An Earthquake Strikes Japan

Nanaka interviews American teachers at the Sendai Station a day after the earthquake struck. 

Shortly before midnight on February 13, a magnitude 7.3 earthquake struck northeastern Japan. The epicenter was just off the coast of the Fukishima and Miyagi prefectures, where I live. In 2011, the Great East Japan Earthquake devastated the area, leading to a tsunami and a meltdown at a nuclear power plant.

More than 140 people suffered minor injuries due to falling debris and shattered glass. Hundreds of thousands of homes temporarily lost power. “I was in a loft watching a video, and suddenly everything started to shake,” said 12-year-old Miori Araki. “It was a big shake, and I felt scared.”

The following day, I visited the Sendai Station, a major railway hub. Parts of the wall had been damaged, leaving debris on the floor. With operations suspended, a crowd of people had gathered at the ticket gate. I spoke with three Americans who work as English teachers in nearby areas. They were waiting to get back home.

“We were at a convenience store, and the ground started to shake,” one of the teachers said. “That was the biggest earthquake I’ve experienced, and it was pretty scary. We ran out of the store.

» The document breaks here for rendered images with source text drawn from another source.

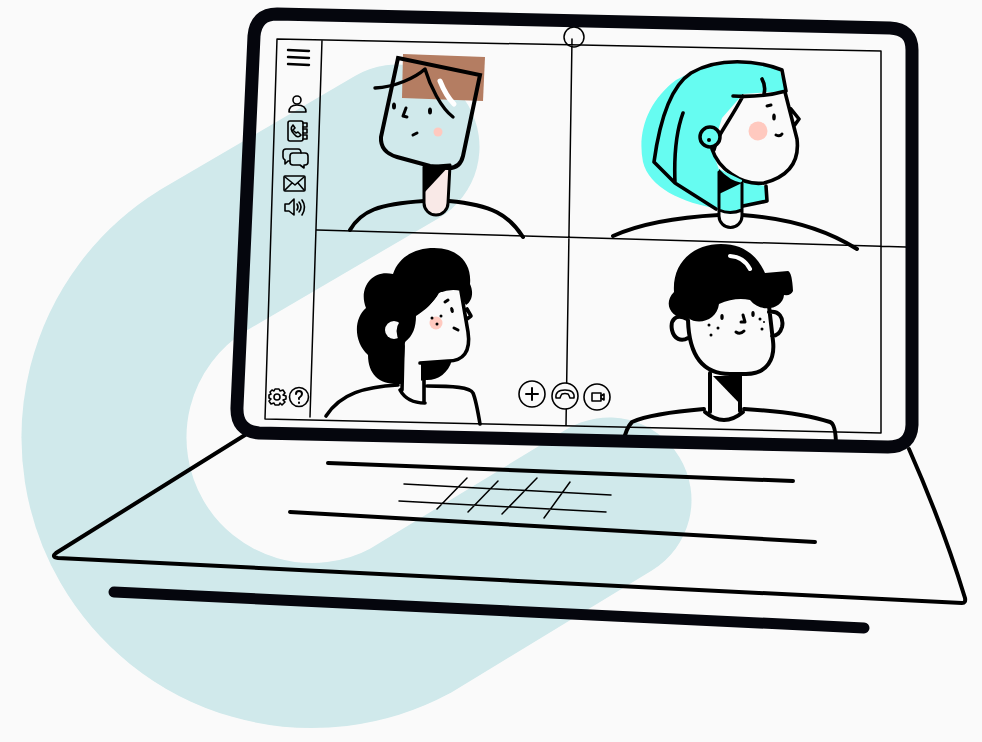
<!DOCTYPE html>
<html lang="en">
<head>
<meta charset="utf-8">
<title>Video call on a laptop</title>
<style>
:root{--paper:#fafafa;--ink:#000;--frame:#05060d;--mist:#d0e9eb;--aqua:#66fcf1;--blush:#ffc9bf;--brown:#b47d62;--skin:#f9e9e7}
html,body{margin:0;background:var(--paper);overflow:hidden}
svg{display:block;width:982px;height:742px}
.line{fill:none;stroke:var(--ink);stroke-linecap:round;stroke-linejoin:round;stroke-width:4}
.thin{stroke-width:1.5}
.icon{stroke-width:1.6}
.mid{stroke-width:3}
.solid{fill:var(--ink)}
.paper{fill:var(--paper)}
.frame{stroke:var(--frame);stroke-width:13}
.blush{fill:var(--blush)}
.aqua{fill:var(--aqua)}
.shine{stroke:#fff}
</style>
</head>
<body>
<svg viewBox="0 0 982 742" role="img" aria-label="Laptop showing a video call with four people">
<rect class="paper" width="982" height="742"/>
<path id="backdrop" d="M397 147L202 261A208 208 0 0 0 410 621L609 500" fill="none" stroke="var(--mist)" stroke-width="165" stroke-linecap="round"/>

<g id="laptop-base" class="line">
<path d="M245 435L56 553Q51 557 58 558L962 603Q966 603 965 598Q943 526 909 449"/>
<path d="M328 463L793 481M290 512L815 542"/>
<path class="thin" d="M404 484L611 495M399 501L606 512M467 478L437 509M498 481L468 512M537 478L502 514M570 482L544 518"/>
<path class="frame" stroke-width="11" style="stroke-width:11" d="M114 592L864 628"/>
</g>

<g id="call-grid" class="line thin">
<path d="M277 39L881 51V433L265 419ZM322 40L310 417M572 39L566 426M317 230L906 247"/>
<circle cx="574" cy="37" r="10"/>
</g>

<g id="person-short-hair">
<path class="line" d="M350 230C361 211 378 204 424 201M449 201C492 205 509 215 523 237"/>
<path d="M424 167L450 165L448 203A12 12 0 0 1 424 203Z" fill="var(--skin)"/>
<path class="solid" d="M424 167L450 165L424 193Z"/>
<path class="line mid" d="M424 167L450 165L448 203A12 12 0 0 1 424 203Z"/>
<path d="M403 54L485 57L483 101L402 98Z" fill="var(--brown)"/>
<path class="line" style="stroke-linejoin:miter" d="M398 58L480 75L463 156Q460 169 447 168L430 166L397 157Q380 152 381 137Z"/>
<path class="line mid" style="stroke-width:3.4" d="M375 88C395 87 415 78 425 69C430 86 441 108 453 117"/>
<path class="line shine" style="stroke-width:5" d="M440 81Q446 96 454 104"/>
<path class="line mid" d="M406 108L403 116L407 117M413 135L417 133"/>
<ellipse class="solid" cx="394" cy="106" rx="2" ry="3.5"/>
<ellipse class="solid" cx="430" cy="111" rx="2" ry="3.5"/>
<circle class="blush" cx="438" cy="132" r="4.5"/>
</g>

<g id="person-bob">
<path class="aqua" d="M676 80C648 101 637 132 643 162C649 187 681 203 720 209L767 201L766 186L722 178L712 150L722 118L743 94L786 91L779 68C747 57 708 62 676 80Z"/>
<path class="paper" d="M743 95L785 91L797 141C800 168 786 180 763 184C737 187 713 162 714 142Z"/>
<path class="line" d="M613 236C644 222 682 217 719 215M742 215C787 218 827 230 857 249"/>
<path class="line" style="stroke-width:3.6" d="M716 209L675 183L654 162C660 118 671 86 691 73C718 57 757 60 782 70L786 91C768 96 750 97 733 96M743 96C728 124 717 135 714 150M675 183C674 158 676 132 683 113M762 79Q766 86 764 94M743 206L767 201L766 186"/>
<path class="line" style="stroke-width:3.6" d="M785 92L797 139C800 164 787 177 764 183C741 186 718 168 712 149M791 109L799 119L794 126"/>
<path d="M719 169L742 180V216A11 11 0 0 1 719 216Z" fill="var(--aqua)"/>
<path class="paper" d="M719 211Q730 216 742 211V216A11 11 0 0 1 719 216Z"/>
<path class="solid" d="M719 169Q730 181 742 183L719 194Z"/>
<path class="line mid" d="M719 172V216A11 11 0 0 0 742 216V183M719 210Q730 215 742 210"/>
<circle class="line aqua" style="fill:var(--aqua);stroke-width:3.5" cx="710" cy="137" r="10"/>
<circle class="solid" cx="709" cy="140" r="2"/>
<circle class="blush" cx="758" cy="131" r="9.5"/>
<path class="line mid" d="M767 106L771 105M776 135Q780 137 782 134"/>
<ellipse class="solid" cx="774" cy="117" rx="1.8" ry="3.5"/>
</g>

<g id="person-curly">
<path class="solid" d="M393 274C399 256 416 248 434 248C458 248 472 263 470 284C474 292 472 302 466 305L458 293L441 292L426 310L418 343L421 361L452 360C448 374 437 381 425 380L400 384C380 385 368 375 368 355C353 341 354 318 366 308C358 288 372 269 393 274Z"/>
<path class="paper" d="M439 293Q451 288 461 291L468 335Q472 359 450 361L421 363V403Q409 402 402 392L405 342C413 336 416 327 416 316C425 310 434 303 439 293Z"/>
<circle class="paper" cx="394" cy="330" r="9"/>
<path class="solid" d="M394 322L400 321Q393 331 400 342L405 343L408 320Z"/>
<path class="line" style="stroke-width:3.6" d="M461 291L468 332C471 352 463 361 448 361L420 363M403 346L402 390M424 365V403M400 390C405 399 414 403 425 403M326 416C341 393 365 387 398 385M427 386C453 386 470 387 473 393Q476 400 480 424M467 309L471 316L467 319"/>
<circle class="blush" cx="436" cy="323" r="6.5"/>
<path class="line mid" d="M445 302L448 300M454 328L458 330"/>
<ellipse class="solid" cx="452" cy="310" rx="1.7" ry="3" transform="rotate(-15 452 310)"/>
<g class="solid"><circle cx="432" cy="318" r="1.5"/><circle cx="441" cy="316" r="1.5"/><circle cx="437" cy="324" r="1.5"/></g>
</g>

<g id="person-cap">
<path class="line" d="M623 443Q626 428 632 422C650 414 680 411 704 409M744 409C780 411 812 416 830 422Q836 424 836 447"/>
<path class="paper" d="M709 373H741V412Q724 424 709 413Z"/>
<path class="solid" d="M713 376H742V406Z"/>
<path class="line" d="M710 373V412M740 376V411M705 412Q724 428 743 412"/>
<path class="paper" d="M688 306H769L774 345Q774 374 745 374H722Q689 371 688 330Z"/>
<path class="line" d="M688 320C689 355 702 374 730 374H746C768 374 775 358 773 341L769 306M687 319C676 313 670 320 672 330C674 339 681 342 688 338M769 312C779 310 784 318 782 327C780 334 776 336 772 336"/>
<path class="solid" d="M674 292C672 262 694 244 721 244C743 244 757 255 765 273L788 271Q792 272 793 291Q791 296 784 295C783 309 761 314 750 300Q735 297 719 304C717 320 699 326 688 318C672 320 662 304 674 292Z"/>
<path class="line shine" d="M730 256Q744 257 750 269"/>
<path class="line mid" d="M743 315L745 322L741 322M736 332Q740 335 744 331"/>
<ellipse class="solid" cx="722" cy="317" rx="1.7" ry="3"/>
<ellipse class="solid" cx="753" cy="314" rx="1.7" ry="3"/>
<g class="solid"><circle cx="709" cy="325" r="1.5"/><circle cx="718" cy="328" r="1.5"/><circle cx="711" cy="335" r="1.5"/><circle cx="760" cy="319" r="1.5"/><circle cx="764" cy="322" r="1"/><circle cx="762" cy="329" r="1.5"/></g>
</g>

<path id="screen-frame" class="line frame" d="M277 14L890 28Q912 29 912 50V425Q911 447 888 447L259 433Q236 431 237 407L254 36Q256 14 277 14Z"/>

<g id="sidebar-icons" class="line icon">
<path id="menu" style="stroke-width:2.4" d="M288 50L309 51M288 57L309 58M288 64L309 65"/>
<g id="contact"><circle cx="297" cy="100" r="4"/><path d="M289 112Q289 105 297 105Q306 105 306 112Z"/></g>
<g id="phonebook"><rect x="288" y="121" width="15" height="20" rx="2"/><path d="M303 123H307V127H303M303 129H307V133H303M303 135H307V139H303M293 125Q289 129 294 134Q298 139 301 135L298 132L296 133L293 130L295 128Z"/></g>
<g id="chat"><path d="M290 161H288L285 164V160Q283 159 283 157V152Q283 149 286 149H298Q301 149 301 153"/><path d="M293 153H305Q308 153 308 156V162Q308 165 305 165H304V168L300 165H293Q290 165 290 162V156Q290 153 293 153Z"/></g>
<g id="mail"><rect x="284" y="176" width="21" height="15" rx="1"/><path d="M285 177L295 185L304 177M285 190L292 183M304 190L298 183"/></g>
<path id="volume" d="M285 204H289L294 199V215L289 211H285ZM297 204Q299 207 297 210M299 202Q303 207 299 212M302 200Q307 207 302 215"/>
<g id="settings"><circle cx="277" cy="397" r="3"/><path d="M275 389H279L280 391L283 390L285 393L283 395L286 396V399L283 400L285 402L282 405L280 403L279 405H275L274 403L271 404L269 401L271 399L269 398V395L271 394L270 392L272 390L274 391Z"/></g>
<g id="help"><circle cx="299" cy="397" r="9.5"/><path style="stroke-width:2" d="M296 394Q296 391 299 391Q302 391 302 394Q302 396 299 398V399M299 402.5V403"/></g>
</g>

<g id="call-controls" class="line icon">
<g id="add"><circle class="paper" cx="532" cy="394" r="13"/><path style="stroke-width:2" d="M526 394H538M532 388V400"/></g>
<g id="hang-up"><circle class="paper" style="fill:var(--paper)" cx="565" cy="396" r="13"/><path d="M556 398Q555 390 565 390Q575 390 574 398L570 398Q569 395 568 394Q565 393 562 394Q561 395 560 398Z"/></g>
<g id="camera"><circle class="paper" cx="597" cy="397" r="13"/><rect x="592" y="393" width="9" height="8"/><path d="M601 396L604 394V400L601 398"/></g>
</g>
</svg>
</body>
</html>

I was shocked.”

At the Zuihōden Temple, a historic mausoleum complex in the Miyagi Prefecture, more than 100 stone lanterns and memorial towers near the entrance had collapsed.


The quake damaged stone lanterns and memorial structures at the historic Zuihōden Temple. 


Yuka Hasebe was at home with her two children when the quake struck. “I felt that I needed to protect my kids and keep the furniture from falling on us,” she said.

Due to disaster preparedness drills at school, the children knew not to go near the windows. They hid under a sturdy table and stayed safe. Hasabe recalled the deadly earthquake of 2011. 

“I know what to do,” she said. “We slept in our clothes without changing into our pajamas so that we could evacuate quickly [in case of aftershocks]. It’s important to always be prepared because we never know when a disaster will happen.” 

Japan is prone to earthquakes and volcanic eruptions because of its location along the Pacific Rim of Fire. According to the Japan Meteorological Agency, the February 13 tremblor was an aftershock of the 2011 quake. 


Nanaka’s home suffered minor damage during the earthquake. 

Photos courtesy of the author